What Is Tempo?
Timing and rhythm are vital to all forms of music. Without them the sound becomes unformulated and the musicians cannot play in unison.
The pulse is the beat in a piece of music.
The tempo of a piece of music is the speed of the underlying beat.
The choice of tempo (speed) of a piece of music has a crucial bearing on its feel and the genre it sits in.
There are some styles of music which have specific tempos — e.g. romantic ballads tend to have a fairly slow tempo, whilst disco music tends to have a fast tempo.
The MIDI standard allows to synchronize several instruments to one tempo. We will go more in depth about this topic in one of our upcoming posts. Our devices, e.g. EX3 MIDI Expression Pedal provide such possibilities.

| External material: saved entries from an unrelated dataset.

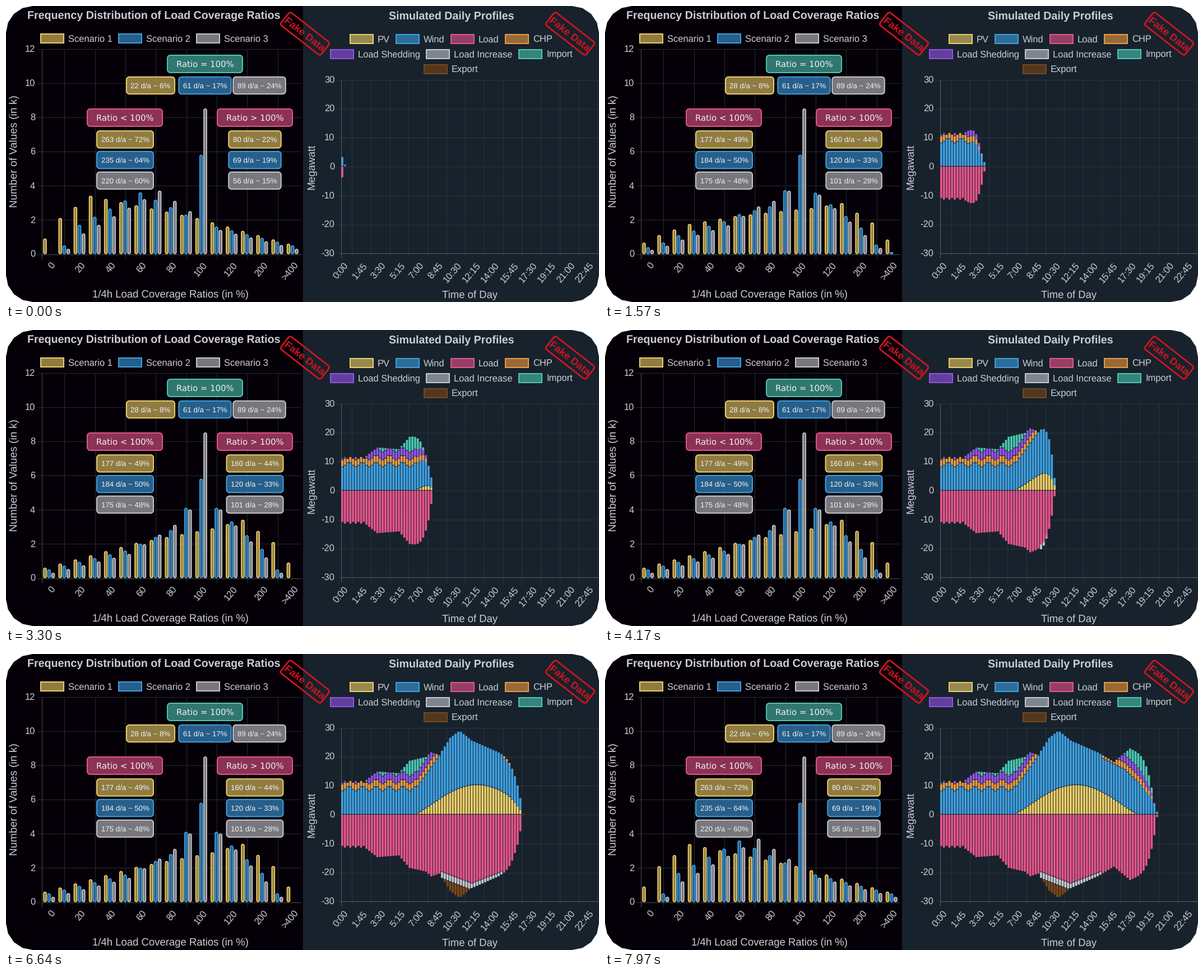
These frames come from a looping animation (1058x529 px, 8000 ms). A matplotlib script:

```python
import numpy as np
import matplotlib.pyplot as plt
from matplotlib.animation import FuncAnimation
from matplotlib.collections import PolyCollection
from matplotlib.colors import to_rgb
from matplotlib.patches import Polygon, Rectangle

W, H, DPI = 1058, 529, 64
PX = 72 / DPI  # points per pixel
LOOP, FRAMES = 8000, 120
STEP = LOOP / FRAMES

plt.rcParams["font.family"] = "Liberation Sans"
plt.rcParams["text.hinting"] = "none"

LEFT_BG, RIGHT_BG = "#050008", "#17222c"
TEXT, WHITE, RED = "#cbced3", "#f0f1f3", "#d0141f"
YELLOW, BLUE, GRAY, PINK, TEAL = "#ecce68", "#3d9fe0", "#c5c7cc", "#e5548a", "#4bc6b3"
ORANGE, PURPLE, BROWN = "#ec9a42", "#9453e6", "#7a4719"

fig = plt.figure(figsize=(W / DPI, H / DPI), dpi=DPI, facecolor="white")
ax = fig.add_axes([0, 0, 1, 1])
ax.set(xlim=(0, W), ylim=(H, 0))
ax.axis("off")


# ---------- helpers ----------
QUARTER = np.linspace(0, np.pi / 2, 5)


def rounded(x0, x1, y0, y1, r):
    """Rounded rectangles as an array of outlines, one per entry."""
    sides = (np.atleast_1d(np.asarray(v, float)) for v in (x0, x1, y0, y1))
    x0, x1, y0, y1 = (v[:, None] for v in np.broadcast_arrays(*sides))
    r = np.minimum(r, np.minimum(x1 - x0, y1 - y0) / 2)
    corners = [(x1 - r, y1 - r), (x0 + r, y1 - r), (x0 + r, y0 + r), (x1 - r, y0 + r)]
    xs = [cx + r * np.cos(QUARTER + i * np.pi / 2) for i, (cx, _) in enumerate(corners)]
    ys = [cy + r * np.sin(QUARTER + i * np.pi / 2) for i, (_, cy) in enumerate(corners)]
    return np.stack([np.concatenate(xs, axis=1), np.concatenate(ys, axis=1)], axis=-1)


def outline(cx, cy, w, h, r):
    """Path for a two pixel border kept inside the given size."""
    w, h = w / 2 - 1, h / 2 - 1
    return rounded(cx - w, cx + w, cy - h, cy + h, r)[0]


def dim(color, back, alpha=0.6):
    return alpha * np.array(to_rgb(color)) + (1 - alpha) * np.array(to_rgb(back))


def box(cx, cy, w, h, color, back=LEFT_BG, r=0):
    return ax.add_patch(Polygon(outline(cx, cy, w, h, r), fc=dim(color, back), ec=color,
                                lw=2 * PX, joinstyle="miter", zorder=6))


def label(x, y, s, size, ha="center", rot=0, color=TEXT, z=7, **font):
    """Text whose capitals are centred on y, measured across the writing direction."""
    a, drop = np.radians(rot), 0.36 * size
    return ax.text(x + drop * np.sin(a), y + drop * np.cos(a), s, fontsize=size * PX,
                   ha=ha, va="baseline", rotation=rot, rotation_mode="anchor",
                   color=color, zorder=z, **font)


def line(xs, ys, color, z=1):
    xs, ys = np.floor(xs) + 0.5, np.floor(ys) + 0.5
    ax.plot(xs, ys, color=color, lw=PX, zorder=z, solid_capstyle="butt")


def ease(p):
    return 1 - (1 - np.clip(p, 0, 1)) ** 4


def curve(x, *knots):
    return np.interp(x, *zip(*knots))


# ---------- background ----------
card = Polygon(rounded(0, W, 0, H, 48)[0], transform=ax.transData)
for x0, x1, color in ((0, 530, LEFT_BG), (530, W, RIGHT_BG)):
    half = ax.add_patch(Rectangle((x0, 0), x1 - x0, H, fc=color, lw=0, zorder=0))
    half.set_clip_path(card)

# ---------- axes ----------
L_X, L_Y, L_PITCH, L_UNIT = 63.2, 443, 27.15, 30.58
R_X, R_Y, R_PITCH, R_UNIT = 597.5, 286.5, 4.813, 5.175


def axes(left, right, zero, unit, values, names, pitch, skip, colors):
    faint, strong = colors
    ys = [zero - v * unit for v in values]
    for v, y in zip(values, ys):
        line([left - 8, right], [y, y], faint)
        label(left - 11, y + 0.3, str(v), 16.5, "right")
    for i, name in enumerate(names):
        x = left + pitch * (skip * i + 0.5)
        label(x + 7.5, 460, name, 16.5, "right", 50)
        if x + pitch * skip / 2 < right:
            line([x + pitch * skip / 2] * 2, [ys[-1], ys[0] + 8], faint)
    line([left, left], [ys[-1], ys[0] + 8], strong, 2)
    line([left, right], [ys[0], ys[0]], strong, 2)


ratios = [str(v) for v in range(0, 121, 20)] + ["200", ">400"]
times = [f"{m // 60}:{m % 60:02d}" for m in range(0, 1366, 105)]
axes(L_X, 525, L_Y, L_UNIT, range(0, 13, 2), ratios, L_PITCH, 2, ("#222c2e", "#4b4d52"))
axes(R_X, 1056, R_Y, R_UNIT, range(-30, 31, 10), times, R_PITCH, 7, ("#29343a", "#56606a"))

label(264, 16, "Frequency Distribution of Load Coverage Ratios", 19.6, weight="bold")
label(794.5, 17, "Simulated Daily Profiles", 19.6, weight="bold")
label(293.5, 514, "1/4h Load Coverage Ratios (in %)", 18.55)
label(828, 515.5, "Time of Day", 18.55)
label(13.5, 259.5, "Number of Values (in k)", 19.3, rot=90)
label(543.5, 287, "Megawatt", 18.8, rot=90)


# ---------- legends ----------
def legend(cx, y, items, back):
    """One centred row of colour boxes, each followed by its name."""
    texts = [label(0, y, name, 16.5, "left") for name, _ in items]
    widths = [t.get_window_extent().width for t in texts]
    x = round(cx - (sum(widths) + 60 * len(items) - 10) / 2)
    for text, width, (_, color) in zip(texts, widths, items):
        box(x + 21.5, y, 43, 18, color, back)
        text.set_x(x + 50)
        x = round(x + width + 60)


SCENARIOS = (YELLOW, BLUE, GRAY)
legend(264, 58, [(f"Scenario {i + 1}", c) for i, c in enumerate(SCENARIOS)], LEFT_BG)
legend(794, 59, [("PV", YELLOW), ("Wind", BLUE), ("Load", PINK), ("CHP", ORANGE)], RIGHT_BG)
legend(794, 86, [("Load Shedding", PURPLE), ("Load Increase", GRAY), ("Import", TEAL)], RIGHT_BG)
legend(794, 113, [("Export", BROWN)], RIGHT_BG)

# ---------- stamps ----------
TILT = 38
a = np.radians(TILT)
turn = np.array([[np.cos(a), np.sin(a)], [-np.sin(a), np.cos(a)]])
for cx in (533.5, 1006.5):
    frame = rounded(-45.5, 45.5, -14.5, 14.5, 4)[0] @ turn + (cx, 49.5)
    ax.add_patch(Polygon(frame, fill=False, ec=RED, lw=2.8 * PX, zorder=8))
    label(cx, 49.5, "Fake Data", 18.4, rot=-TILT, color=RED, z=8, weight="bold")

# ---------- ratio boxes ----------
for cx, cy, sign, color in ((355, 103.5, "=", TEAL), (212, 199.5, "<", PINK),
                            (444, 199.5, ">", PINK)):
    box(cx, cy, 136, 33, color, r=5)
    label(cx, cy, f"Ratio {sign} 100%", 14.9, color=WHITE, family="DejaVu Sans")


class Count:
    """Days per year in one ratio class, for both states of the switch."""

    def __init__(self, cx, cy, days, color):
        self.cx, self.cy = cx, cy
        self.names = [self.name(d) for d in days]
        self.widths = [88 + 7.5 * (len(s) - 11) for s in self.names]
        self.box = box(cx, cy, self.widths[0], 32.5, color, r=5)
        self.text = label(cx, cy, self.names[0], 13.3, color=WHITE)

    @staticmethod
    def name(days):
        share = round(days / 3.65, 1)
        return f"{days} d/a ~ {int(share + 0.5)}%"

    def show(self, mix, state):
        w = self.widths[0] + (self.widths[1] - self.widths[0]) * mix
        self.box.set_xy(outline(self.cx, self.cy, w, 32.5, 5))
        self.text.set_text(self.names[state])


# first box centre, step to the next one, days before and after the switch
CLASSES = [
    ((258, 142), (97, 0), (22, 61, 89), (28, 61, 89)),
    ((212.5, 238.5), (0, 36.75), (263, 235, 220), (177, 184, 175)),
    ((444, 238.5), (0, 36.75), (80, 69, 56), (160, 120, 101)),
]
counts = [Count(x + i * dx, y + i * dy, days, SCENARIOS[i])
          for (x, y), (dx, dy), *states in CLASSES
          for i, days in enumerate(zip(*states))]

# ---------- histogram ----------
group = np.arange(17)
SLOT = L_PITCH * 0.8 / 3


def spread(*knots, peak=None):
    """Piecewise linear distribution with an optional spike at 100 %."""
    values = curve(group, *knots)
    if peak:
        values[10] = peak
    return values


BEFORE = np.array([
    spread((0, .9), (1, 2.1), (3, 3.4), (10, 2.1), (16, .6)),
    spread((0, 0), (1, .5), (2, 1.7), (6, 3.6), (9, 2.3), (11, 1.6), (16, .5), peak=5.8),
    spread((0, 0), (1, .3), (2, 1.2), (7, 3.7), (9, 2.5), (11, 1.4), (16, .3), peak=8.5),
])
AFTER = np.array([
    spread((0, .6), (6, 2.05), (11, 2.9), (13, 3.4), (15, 2.1), (16, .9)),
    spread((0, .5), (5, 1.6), (8, 2.8), (9, 4.1), (11, 4.1), (14, 1.7), (15, .5), (16, 0), peak=5.8),
    spread((0, .3), (5, 1.4), (8, 3.1), (9, 4), (11, 4), (14, 1.2), (15, .3), (16, 0), peak=8.5),
])
histogram = [ax.add_collection(PolyCollection([], facecolors=[dim(c, LEFT_BG)], edgecolors=c,
                                              linewidths=1.8 * PX, zorder=4))
             for c in SCENARIOS]

# ---------- daily profile: quarter hours, supply balances demand ----------
n = np.arange(96)
surplus_time = (n > 36) & (n < 60)

total = curve(n, (8, 11.3), (13, 14.9), (21, 14.3), (25, 18.6), (31, 19.9), (33, 21.5),
              (36, 20.6), (40, 26.5), (43.5, 29), (48, 25.6), (58, 21.5), (64, 18.2),
              (70, 22.8), (79, 19))
total -= np.where(n < 9, 0.3 * (-1.0) ** n, 0)

pv = 10.2 * np.sin(np.pi * np.clip((n - 27) / 46, 0, 1)) ** 1.2
night = 8.9 + 0.8 * np.cos(2 * np.pi * (n - 12.5) / 5)
morning = curve(n, (28, 9.8), (36, 20.4))
evening = curve(n, (60, 19.3), (68, 15.5), (76, 8.6))
green = np.select([n < 28, n < 37, n < 60], [night, morning, total], evening)
green = np.minimum(green, total)
chp = np.minimum(green + 2.4, total)
shed = np.minimum(chp + 2.7, total)
load = np.where(surplus_time, np.minimum(total, 23.8 - 0.36 * np.abs(n - 48)), total)
more = np.minimum(load + 2.3, total)

STACK = [
    (0 * n, pv, YELLOW), (pv, green, BLUE), (0 * n, -load, PINK), (green, chp, ORANGE),
    (chp, shed, PURPLE), (-load, -more, GRAY), (shed, total, TEAL), (-more, -total, BROWN),
]
profile = [ax.add_collection(PolyCollection([], facecolors=c, linewidths=0, zorder=5 - 0.1 * d))
           for d, (_, _, c) in enumerate(STACK)]

# ---------- motion ----------
GROW = 1000
BAR_DELAY, SERIES_DELAY, LEAD = 100.3, 16, 137
SWITCH, BACK = 1208, 7208


def draw_profile(t):
    for d, (base, head, _) in enumerate(STACK):
        f = ease((t + LEAD - BAR_DELAY * n - SERIES_DELAY * d) / GROW)
        a, b = R_Y - R_UNIT * base * f, R_Y - R_UNIT * head * f
        top, low = np.minimum(a, b) + 0.4, np.maximum(a, b) - 0.4
        on = low - top > 0.2
        x = R_X + R_PITCH * (n[on] + 0.5)
        profile[d].set_verts(rounded(x - 1.9, x + 1.9, top[on], low[on], 1.2))


def draw_histogram(mix):
    for i, values in enumerate(BEFORE + (AFTER - BEFORE) * mix):
        on = values * L_UNIT > 2
        x = L_X + L_PITCH * (group[on] + 0.1) + SLOT * (i + 0.5)
        top = L_Y - values[on] * L_UNIT + 0.9
        histogram[i].set_verts(rounded(x - 2.4, x + 2.4, top, L_Y - 0.4, 2.3))


def update(k):
    t = k * STEP
    mix = ease((t - SWITCH) / GROW) - ease((t - BACK) / GROW)
    draw_profile(t)
    draw_histogram(mix)
    for count in counts:
        count.show(mix, int(SWITCH <= t < BACK))
    return []


anim = FuncAnimation(fig, update, frames=FRAMES, interval=STEP, repeat=True,
                     repeat_delay=0, blit=False)
plt.show()
```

When you’re learning how to read sheet music there are 2 main things you need to look out for at the start of the piece:
The speed of a piece in traditional notation is given with an Italian word as shown below:
- Adagio means Slow
- Andante means Walking Pace
- Moderato means Quite Quickly
- Allegro means Fast
- Presto means Very Fast
These are written above the stave and are called tempo markings.
For example, the following music should be played fast…
However, in recent years the tempo of a piece has more commonly been given through an indication of the BPM. You may see something like this…
This would mean that the crotchet pulse of the piece is 120 beats per minute. In other words, there are 120 crotchet beats in a minute. This is called a metronome marking. (The same could be written using a quaver, semiquaver, etc.)
Slowing Down/Speeding Up
Subtle changes in tempo help inject life into a piece. These are shown by the word accelerando (accel.) for speeding up or rallentando (rall.) or ritardando (rit.) for slowing down. After one of these markings, the phrase a tempo is written to tell the performer to return to the original tempo.